$5 Suggested Donation
$5 Suggested Donation
June 28, 2018
2780 W Casitas Ave
Los Angeles, CA
Join us at The Bowtie Project for an evening around the fire as Yansi Pérez and Raquel Gutiérrez read new and favorite works while the full moon rises over the LA River.
This special Reading by Moonrise is organized in collaboration with artist Beatriz Cortez in response to Tzolk’in, her new sculpture, installed in two parts at both the Bowtie and the Hammer Museum.
Sited in two vastly different contexts, Tzolk’in uses ancient Mayan technology and industrial materials to evoke the experience of divided families’ strained communication, the feeling of simultaneously living in two realities, and to consider the river as both a symbol of life and a border that separates. In response to these ideas, Cortez has asked Yansi Pérez and Raquel Gutiérrez to read work that speaks to Salvadoran and Central American experiences of migration to the city of Los Angeles.
This event is free and open to the public. Clockshop suggests a $5 donation to support our Reading and Listening by Moonrise series.
ABOUT THE ARTISTS
Born and raised in Los Angeles and currently taking the Southwest by surprise, Raquel Gutiérrez writes and performs about brown ontology, art, space and institutionality and publishes chapbooks by queers of color with the tiny press Econo Textual Objects, established in 2014. Gutiérrez was recently awarded a Creative Capital | Andy Warhol Foundation Arts Writers Grant this year to support a short-form essay series about contemporary artistic practices in Los Angeles (or what does it mean to be a brown artist in the Trump era?).

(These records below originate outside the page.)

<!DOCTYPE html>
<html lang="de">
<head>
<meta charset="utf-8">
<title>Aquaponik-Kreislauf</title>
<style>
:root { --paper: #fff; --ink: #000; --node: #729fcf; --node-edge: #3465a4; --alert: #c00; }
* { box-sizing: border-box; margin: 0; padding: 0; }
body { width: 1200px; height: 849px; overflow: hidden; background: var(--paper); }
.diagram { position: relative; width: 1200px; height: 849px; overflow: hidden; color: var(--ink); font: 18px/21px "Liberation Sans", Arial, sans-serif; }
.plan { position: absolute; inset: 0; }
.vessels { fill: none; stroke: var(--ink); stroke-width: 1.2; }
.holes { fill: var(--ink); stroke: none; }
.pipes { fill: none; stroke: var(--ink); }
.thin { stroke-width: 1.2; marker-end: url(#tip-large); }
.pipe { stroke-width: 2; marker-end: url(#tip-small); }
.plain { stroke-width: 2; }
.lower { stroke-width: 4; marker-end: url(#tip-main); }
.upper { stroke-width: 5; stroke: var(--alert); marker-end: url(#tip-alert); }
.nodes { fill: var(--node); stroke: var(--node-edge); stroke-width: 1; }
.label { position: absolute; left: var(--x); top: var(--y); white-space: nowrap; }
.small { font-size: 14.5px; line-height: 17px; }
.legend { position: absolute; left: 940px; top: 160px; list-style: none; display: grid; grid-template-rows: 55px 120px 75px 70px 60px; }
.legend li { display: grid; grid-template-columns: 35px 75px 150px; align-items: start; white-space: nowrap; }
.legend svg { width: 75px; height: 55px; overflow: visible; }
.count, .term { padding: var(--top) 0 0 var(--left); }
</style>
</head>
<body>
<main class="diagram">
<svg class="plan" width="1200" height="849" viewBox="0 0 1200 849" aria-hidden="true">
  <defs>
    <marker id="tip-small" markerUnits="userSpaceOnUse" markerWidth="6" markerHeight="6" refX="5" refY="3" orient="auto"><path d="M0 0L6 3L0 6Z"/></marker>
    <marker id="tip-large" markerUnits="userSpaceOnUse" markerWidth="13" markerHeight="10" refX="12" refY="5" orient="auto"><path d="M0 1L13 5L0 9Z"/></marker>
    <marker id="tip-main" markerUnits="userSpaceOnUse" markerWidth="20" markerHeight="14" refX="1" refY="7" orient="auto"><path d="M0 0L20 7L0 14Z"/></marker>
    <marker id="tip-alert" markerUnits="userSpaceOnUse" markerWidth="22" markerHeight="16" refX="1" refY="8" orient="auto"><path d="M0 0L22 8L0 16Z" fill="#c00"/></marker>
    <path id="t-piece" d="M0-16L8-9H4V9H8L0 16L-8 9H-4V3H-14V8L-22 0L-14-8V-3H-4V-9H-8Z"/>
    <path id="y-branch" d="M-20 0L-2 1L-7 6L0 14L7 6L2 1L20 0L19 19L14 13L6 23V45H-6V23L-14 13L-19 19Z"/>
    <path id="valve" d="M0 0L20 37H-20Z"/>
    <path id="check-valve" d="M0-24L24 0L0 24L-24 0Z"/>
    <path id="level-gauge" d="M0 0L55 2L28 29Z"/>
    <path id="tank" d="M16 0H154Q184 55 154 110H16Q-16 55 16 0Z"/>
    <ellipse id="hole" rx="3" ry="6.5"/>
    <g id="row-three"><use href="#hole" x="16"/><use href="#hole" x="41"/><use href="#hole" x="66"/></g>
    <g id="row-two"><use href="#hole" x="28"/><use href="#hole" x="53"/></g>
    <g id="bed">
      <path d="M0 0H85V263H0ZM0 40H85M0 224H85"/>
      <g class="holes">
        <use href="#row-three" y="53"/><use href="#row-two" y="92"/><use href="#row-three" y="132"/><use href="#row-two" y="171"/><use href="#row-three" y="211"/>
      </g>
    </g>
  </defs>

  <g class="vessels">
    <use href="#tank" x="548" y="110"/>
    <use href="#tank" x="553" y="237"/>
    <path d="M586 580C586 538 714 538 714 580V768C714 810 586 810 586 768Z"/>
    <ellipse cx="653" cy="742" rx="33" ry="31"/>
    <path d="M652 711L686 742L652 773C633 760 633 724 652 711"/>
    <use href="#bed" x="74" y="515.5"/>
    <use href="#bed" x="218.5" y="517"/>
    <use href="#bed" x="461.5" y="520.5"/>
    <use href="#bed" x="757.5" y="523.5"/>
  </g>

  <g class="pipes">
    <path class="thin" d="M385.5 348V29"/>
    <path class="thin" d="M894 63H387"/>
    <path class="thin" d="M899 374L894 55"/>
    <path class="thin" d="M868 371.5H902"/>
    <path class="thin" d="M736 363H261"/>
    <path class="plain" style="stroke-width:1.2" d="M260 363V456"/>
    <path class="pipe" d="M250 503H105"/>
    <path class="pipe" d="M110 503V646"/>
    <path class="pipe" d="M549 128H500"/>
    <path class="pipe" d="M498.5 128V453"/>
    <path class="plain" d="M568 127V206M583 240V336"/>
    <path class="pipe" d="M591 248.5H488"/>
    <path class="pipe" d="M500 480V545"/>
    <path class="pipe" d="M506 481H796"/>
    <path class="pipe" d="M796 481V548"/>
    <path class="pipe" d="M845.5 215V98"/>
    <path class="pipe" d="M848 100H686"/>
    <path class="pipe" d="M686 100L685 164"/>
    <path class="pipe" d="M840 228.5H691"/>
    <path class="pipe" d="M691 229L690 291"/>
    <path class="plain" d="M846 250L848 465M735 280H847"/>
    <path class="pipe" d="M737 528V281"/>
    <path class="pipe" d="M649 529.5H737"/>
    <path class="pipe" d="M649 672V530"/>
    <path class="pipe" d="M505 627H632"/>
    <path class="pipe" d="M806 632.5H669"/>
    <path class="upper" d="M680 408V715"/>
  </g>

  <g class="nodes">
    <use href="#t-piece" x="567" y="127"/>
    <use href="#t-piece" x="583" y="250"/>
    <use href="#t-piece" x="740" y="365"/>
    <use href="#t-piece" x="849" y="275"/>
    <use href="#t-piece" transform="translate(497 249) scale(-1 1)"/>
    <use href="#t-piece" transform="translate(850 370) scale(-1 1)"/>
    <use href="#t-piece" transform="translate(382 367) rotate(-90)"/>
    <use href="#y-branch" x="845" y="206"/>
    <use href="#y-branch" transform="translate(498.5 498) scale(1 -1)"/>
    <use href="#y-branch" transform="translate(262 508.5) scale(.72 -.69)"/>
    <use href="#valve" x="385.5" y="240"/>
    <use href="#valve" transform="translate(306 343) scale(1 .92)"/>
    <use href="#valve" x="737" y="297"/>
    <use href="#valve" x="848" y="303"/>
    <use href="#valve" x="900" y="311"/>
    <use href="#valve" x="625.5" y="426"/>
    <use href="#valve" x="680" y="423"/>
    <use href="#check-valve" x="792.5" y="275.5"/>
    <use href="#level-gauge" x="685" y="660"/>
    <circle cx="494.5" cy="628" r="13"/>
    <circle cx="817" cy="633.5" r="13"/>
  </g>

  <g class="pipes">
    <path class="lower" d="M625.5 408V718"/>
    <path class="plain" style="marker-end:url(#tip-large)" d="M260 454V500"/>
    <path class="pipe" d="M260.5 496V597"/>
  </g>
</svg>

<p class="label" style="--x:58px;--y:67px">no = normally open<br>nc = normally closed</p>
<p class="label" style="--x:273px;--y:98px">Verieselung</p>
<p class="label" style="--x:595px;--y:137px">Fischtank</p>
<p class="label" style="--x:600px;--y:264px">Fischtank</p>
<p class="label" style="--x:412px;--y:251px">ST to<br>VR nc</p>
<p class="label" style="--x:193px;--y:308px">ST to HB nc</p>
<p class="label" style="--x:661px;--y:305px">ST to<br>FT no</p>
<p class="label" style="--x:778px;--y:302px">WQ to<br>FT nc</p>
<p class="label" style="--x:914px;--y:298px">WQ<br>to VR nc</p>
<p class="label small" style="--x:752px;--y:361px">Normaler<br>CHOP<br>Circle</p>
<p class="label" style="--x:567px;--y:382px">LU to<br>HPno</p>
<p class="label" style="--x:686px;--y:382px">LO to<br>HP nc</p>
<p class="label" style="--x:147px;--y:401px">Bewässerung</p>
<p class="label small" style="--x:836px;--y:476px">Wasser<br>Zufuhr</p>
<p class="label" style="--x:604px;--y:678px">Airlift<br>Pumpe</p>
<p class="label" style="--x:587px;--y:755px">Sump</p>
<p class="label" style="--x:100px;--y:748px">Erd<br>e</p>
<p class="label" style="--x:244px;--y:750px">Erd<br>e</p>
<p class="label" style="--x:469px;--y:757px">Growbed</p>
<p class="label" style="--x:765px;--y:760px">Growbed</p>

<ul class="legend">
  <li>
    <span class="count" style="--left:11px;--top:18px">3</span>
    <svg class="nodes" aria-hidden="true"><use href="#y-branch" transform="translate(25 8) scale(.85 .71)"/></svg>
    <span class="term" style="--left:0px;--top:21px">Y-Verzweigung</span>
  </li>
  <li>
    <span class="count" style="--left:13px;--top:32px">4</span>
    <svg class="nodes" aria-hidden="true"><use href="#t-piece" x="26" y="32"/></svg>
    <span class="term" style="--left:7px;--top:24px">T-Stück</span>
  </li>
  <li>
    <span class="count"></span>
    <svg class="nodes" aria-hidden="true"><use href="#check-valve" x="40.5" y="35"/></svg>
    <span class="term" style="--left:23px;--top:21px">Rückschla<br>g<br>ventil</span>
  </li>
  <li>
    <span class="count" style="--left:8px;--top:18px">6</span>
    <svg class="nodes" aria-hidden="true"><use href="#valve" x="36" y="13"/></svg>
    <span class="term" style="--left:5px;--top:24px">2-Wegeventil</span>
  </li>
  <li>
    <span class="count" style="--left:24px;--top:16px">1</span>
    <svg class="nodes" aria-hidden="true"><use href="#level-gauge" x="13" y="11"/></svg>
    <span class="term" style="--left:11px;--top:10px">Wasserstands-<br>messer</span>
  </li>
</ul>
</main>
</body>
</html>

Yansi Pérez was born in El Salvador and moved to the United States in 1982. She holds an A.B. in Comparative Literature from Stanford University and an M.A. and Ph.D. from Princeton University. She is an Associate Professor of Spanish and Latin American Studies at Carleton College in MN and last year she was a visiting scholar at the only Central American Studies Department in the United States at the California State University, Northridge. She has published about Central American authors such as Roque Dalton, Horacio Castellanos Moya, and Claudia Hernández, among others. Currently, she is working on a project entitled Los Angeles: A Cartography of Material Memory of the Central America Diaspora.
Please note that seating is not provided for this event. Guests are encouraged to bring picnic items and blankets. S’mores will be provided between readings.
There are several all-gender public restrooms and portapotties on site.
This event was made possible with support from the Department of Cultural Affairs.